▽

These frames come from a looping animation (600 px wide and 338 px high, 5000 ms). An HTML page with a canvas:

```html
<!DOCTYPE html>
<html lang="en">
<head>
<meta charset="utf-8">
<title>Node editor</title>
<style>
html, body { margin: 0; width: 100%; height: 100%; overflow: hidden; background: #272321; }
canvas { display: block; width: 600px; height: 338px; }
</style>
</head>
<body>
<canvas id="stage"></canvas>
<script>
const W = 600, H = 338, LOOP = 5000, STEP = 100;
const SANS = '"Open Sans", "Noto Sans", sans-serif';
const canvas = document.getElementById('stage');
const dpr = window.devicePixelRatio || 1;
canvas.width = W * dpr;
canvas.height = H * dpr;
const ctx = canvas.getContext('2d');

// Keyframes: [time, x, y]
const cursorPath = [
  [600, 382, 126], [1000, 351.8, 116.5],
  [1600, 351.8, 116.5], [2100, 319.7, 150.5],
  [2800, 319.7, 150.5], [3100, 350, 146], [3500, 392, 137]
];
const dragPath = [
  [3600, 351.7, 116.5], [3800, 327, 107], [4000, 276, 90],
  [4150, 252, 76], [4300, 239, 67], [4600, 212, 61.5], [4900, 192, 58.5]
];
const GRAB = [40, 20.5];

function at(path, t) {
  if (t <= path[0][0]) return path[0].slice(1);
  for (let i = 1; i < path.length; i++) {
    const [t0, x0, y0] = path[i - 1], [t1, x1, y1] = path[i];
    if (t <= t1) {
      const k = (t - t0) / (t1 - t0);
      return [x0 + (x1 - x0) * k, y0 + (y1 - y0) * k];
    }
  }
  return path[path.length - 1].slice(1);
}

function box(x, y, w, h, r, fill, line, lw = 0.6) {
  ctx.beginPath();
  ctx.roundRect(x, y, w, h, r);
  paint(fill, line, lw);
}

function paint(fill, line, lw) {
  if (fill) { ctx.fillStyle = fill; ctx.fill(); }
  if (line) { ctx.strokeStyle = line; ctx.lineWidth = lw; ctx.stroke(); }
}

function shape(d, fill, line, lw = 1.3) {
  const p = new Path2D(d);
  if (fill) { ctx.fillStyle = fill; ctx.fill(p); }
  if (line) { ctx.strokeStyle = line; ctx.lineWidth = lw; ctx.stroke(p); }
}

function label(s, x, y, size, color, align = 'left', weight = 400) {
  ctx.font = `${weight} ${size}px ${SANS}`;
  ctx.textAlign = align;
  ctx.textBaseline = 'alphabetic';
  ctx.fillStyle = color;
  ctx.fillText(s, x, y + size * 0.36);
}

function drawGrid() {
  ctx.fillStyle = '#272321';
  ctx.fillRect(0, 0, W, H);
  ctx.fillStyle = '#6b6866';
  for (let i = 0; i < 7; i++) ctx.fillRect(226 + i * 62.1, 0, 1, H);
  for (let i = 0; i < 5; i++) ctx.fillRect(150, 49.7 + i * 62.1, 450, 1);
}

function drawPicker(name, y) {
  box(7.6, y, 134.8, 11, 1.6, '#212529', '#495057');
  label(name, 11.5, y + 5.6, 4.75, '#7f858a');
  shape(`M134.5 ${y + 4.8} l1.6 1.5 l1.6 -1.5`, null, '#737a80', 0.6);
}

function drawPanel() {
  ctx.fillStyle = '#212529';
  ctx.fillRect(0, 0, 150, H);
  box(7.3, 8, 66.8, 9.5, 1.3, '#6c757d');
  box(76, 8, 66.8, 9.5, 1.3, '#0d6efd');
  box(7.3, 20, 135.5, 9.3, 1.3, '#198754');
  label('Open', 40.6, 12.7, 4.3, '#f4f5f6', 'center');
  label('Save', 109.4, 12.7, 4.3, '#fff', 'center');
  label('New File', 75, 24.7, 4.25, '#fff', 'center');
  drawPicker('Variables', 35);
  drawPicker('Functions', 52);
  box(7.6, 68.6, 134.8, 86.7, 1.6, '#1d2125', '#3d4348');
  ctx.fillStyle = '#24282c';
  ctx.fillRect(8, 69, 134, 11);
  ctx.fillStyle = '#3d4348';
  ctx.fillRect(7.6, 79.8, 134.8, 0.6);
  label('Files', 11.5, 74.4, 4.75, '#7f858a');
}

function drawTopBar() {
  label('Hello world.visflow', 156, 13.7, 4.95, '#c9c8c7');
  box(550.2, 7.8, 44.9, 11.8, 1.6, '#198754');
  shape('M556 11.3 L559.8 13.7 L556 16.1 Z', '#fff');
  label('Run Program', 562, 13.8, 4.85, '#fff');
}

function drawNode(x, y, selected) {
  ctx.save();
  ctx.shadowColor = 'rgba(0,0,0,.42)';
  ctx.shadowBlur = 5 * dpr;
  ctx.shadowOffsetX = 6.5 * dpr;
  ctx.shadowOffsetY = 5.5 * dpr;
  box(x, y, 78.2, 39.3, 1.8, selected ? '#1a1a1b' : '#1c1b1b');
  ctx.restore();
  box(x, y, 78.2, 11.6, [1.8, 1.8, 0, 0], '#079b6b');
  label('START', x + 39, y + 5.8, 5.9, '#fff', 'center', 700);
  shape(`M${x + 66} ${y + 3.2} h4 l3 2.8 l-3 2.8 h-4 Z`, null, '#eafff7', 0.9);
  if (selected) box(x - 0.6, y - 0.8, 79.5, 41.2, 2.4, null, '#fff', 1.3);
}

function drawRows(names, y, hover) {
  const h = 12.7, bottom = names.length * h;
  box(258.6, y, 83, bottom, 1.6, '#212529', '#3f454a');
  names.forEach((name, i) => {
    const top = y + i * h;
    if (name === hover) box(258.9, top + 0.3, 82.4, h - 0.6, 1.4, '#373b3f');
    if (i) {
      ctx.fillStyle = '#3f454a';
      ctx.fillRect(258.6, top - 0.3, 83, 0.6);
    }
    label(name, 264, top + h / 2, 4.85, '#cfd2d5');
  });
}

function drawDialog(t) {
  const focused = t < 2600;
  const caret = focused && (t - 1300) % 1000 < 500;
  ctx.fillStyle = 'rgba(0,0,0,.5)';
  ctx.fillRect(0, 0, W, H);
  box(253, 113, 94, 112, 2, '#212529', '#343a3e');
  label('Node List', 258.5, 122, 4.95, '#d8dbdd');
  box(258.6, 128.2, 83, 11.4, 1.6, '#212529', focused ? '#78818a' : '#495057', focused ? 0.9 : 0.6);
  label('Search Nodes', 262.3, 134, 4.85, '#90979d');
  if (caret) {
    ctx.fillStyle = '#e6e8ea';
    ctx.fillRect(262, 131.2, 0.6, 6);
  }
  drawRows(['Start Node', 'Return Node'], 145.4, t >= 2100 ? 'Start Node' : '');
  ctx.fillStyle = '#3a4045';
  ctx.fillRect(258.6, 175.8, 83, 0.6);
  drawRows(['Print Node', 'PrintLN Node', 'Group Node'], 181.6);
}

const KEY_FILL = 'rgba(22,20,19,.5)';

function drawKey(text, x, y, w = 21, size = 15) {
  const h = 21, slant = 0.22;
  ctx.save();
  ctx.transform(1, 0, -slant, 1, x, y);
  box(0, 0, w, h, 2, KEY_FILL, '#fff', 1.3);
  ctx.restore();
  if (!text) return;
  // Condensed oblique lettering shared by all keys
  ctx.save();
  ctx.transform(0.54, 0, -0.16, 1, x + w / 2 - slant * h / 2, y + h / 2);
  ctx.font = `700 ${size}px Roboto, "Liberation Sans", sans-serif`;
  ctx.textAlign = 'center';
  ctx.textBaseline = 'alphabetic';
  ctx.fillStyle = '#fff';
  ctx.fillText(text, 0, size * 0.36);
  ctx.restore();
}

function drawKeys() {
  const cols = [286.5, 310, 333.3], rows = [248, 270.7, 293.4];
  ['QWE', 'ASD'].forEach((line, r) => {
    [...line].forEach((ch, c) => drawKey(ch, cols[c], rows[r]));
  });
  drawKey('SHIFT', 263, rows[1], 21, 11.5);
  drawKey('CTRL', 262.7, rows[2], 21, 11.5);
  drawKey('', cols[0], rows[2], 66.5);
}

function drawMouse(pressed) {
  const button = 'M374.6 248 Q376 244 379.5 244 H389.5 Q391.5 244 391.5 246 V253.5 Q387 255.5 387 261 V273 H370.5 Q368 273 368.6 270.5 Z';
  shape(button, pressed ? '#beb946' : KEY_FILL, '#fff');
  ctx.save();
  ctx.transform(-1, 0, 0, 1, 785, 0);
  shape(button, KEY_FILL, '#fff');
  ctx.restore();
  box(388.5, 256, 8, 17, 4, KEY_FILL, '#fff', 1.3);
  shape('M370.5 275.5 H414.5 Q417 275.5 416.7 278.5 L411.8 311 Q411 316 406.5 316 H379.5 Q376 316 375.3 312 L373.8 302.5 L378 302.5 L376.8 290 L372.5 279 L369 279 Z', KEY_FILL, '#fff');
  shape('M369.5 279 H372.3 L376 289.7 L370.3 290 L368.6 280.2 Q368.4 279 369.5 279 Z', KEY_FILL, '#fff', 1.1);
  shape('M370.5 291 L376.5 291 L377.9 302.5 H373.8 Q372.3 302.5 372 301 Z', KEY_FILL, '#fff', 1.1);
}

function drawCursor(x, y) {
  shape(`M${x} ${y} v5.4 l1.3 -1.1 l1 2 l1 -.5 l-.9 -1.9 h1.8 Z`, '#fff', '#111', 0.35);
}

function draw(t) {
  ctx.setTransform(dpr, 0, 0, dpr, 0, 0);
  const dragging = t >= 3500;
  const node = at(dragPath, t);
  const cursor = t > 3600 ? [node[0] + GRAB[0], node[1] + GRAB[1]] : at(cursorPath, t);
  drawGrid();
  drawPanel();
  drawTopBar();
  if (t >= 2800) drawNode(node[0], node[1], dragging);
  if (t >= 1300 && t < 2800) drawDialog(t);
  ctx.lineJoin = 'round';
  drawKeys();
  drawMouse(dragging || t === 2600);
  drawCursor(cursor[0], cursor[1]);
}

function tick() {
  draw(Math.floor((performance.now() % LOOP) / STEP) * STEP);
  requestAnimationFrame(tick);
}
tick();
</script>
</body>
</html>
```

△

▶ **What needs to be done**: Using the listing above, return all lines where the word "shape" occurs.

▶ **Output of the exercise**:
function shape(d, fill, line, lw = 1.3) {
  shape(`M134.5 ${y + 4.8} l1.6 1.5 l1.6 -1.5`, null, '#737a80', 0.6);
  shape('M556 11.3 L559.8 13.7 L556 16.1 Z', '#fff');
  shape(`M${x + 66} ${y + 3.2} h4 l3 2.8 l-3 2.8 h-4 Z`, null, '#eafff7', 0.9);
  shape(button, pressed ? '#beb946' : KEY_FILL, '#fff');
  shape(button, KEY_FILL, '#fff');
  shape('M370.5 275.5 H414.5 Q417 275.5 416.7 278.5 L411.8 311 Q411 316 406.5 316 H379.5 Q376 316 375.3 312 L373.8 302.5 L378 302.5 L376.8 290 L372.5 279 L369 279 Z', KEY_FILL, '#fff');
  shape('M369.5 279 H372.3 L376 289.7 L370.3 290 L368.6 280.2 Q368.4 279 369.5 279 Z', KEY_FILL, '#fff', 1.1);
  shape('M370.5 291 L376.5 291 L377.9 302.5 H373.8 Q372.3 302.5 372 301 Z', KEY_FILL, '#fff', 1.1);
  shape(`M${x} ${y} v5.4 l1.3 -1.1 l1 2 l1 -.5 l-.9 -1.9 h1.8 Z`, '#fff', '#111', 0.35);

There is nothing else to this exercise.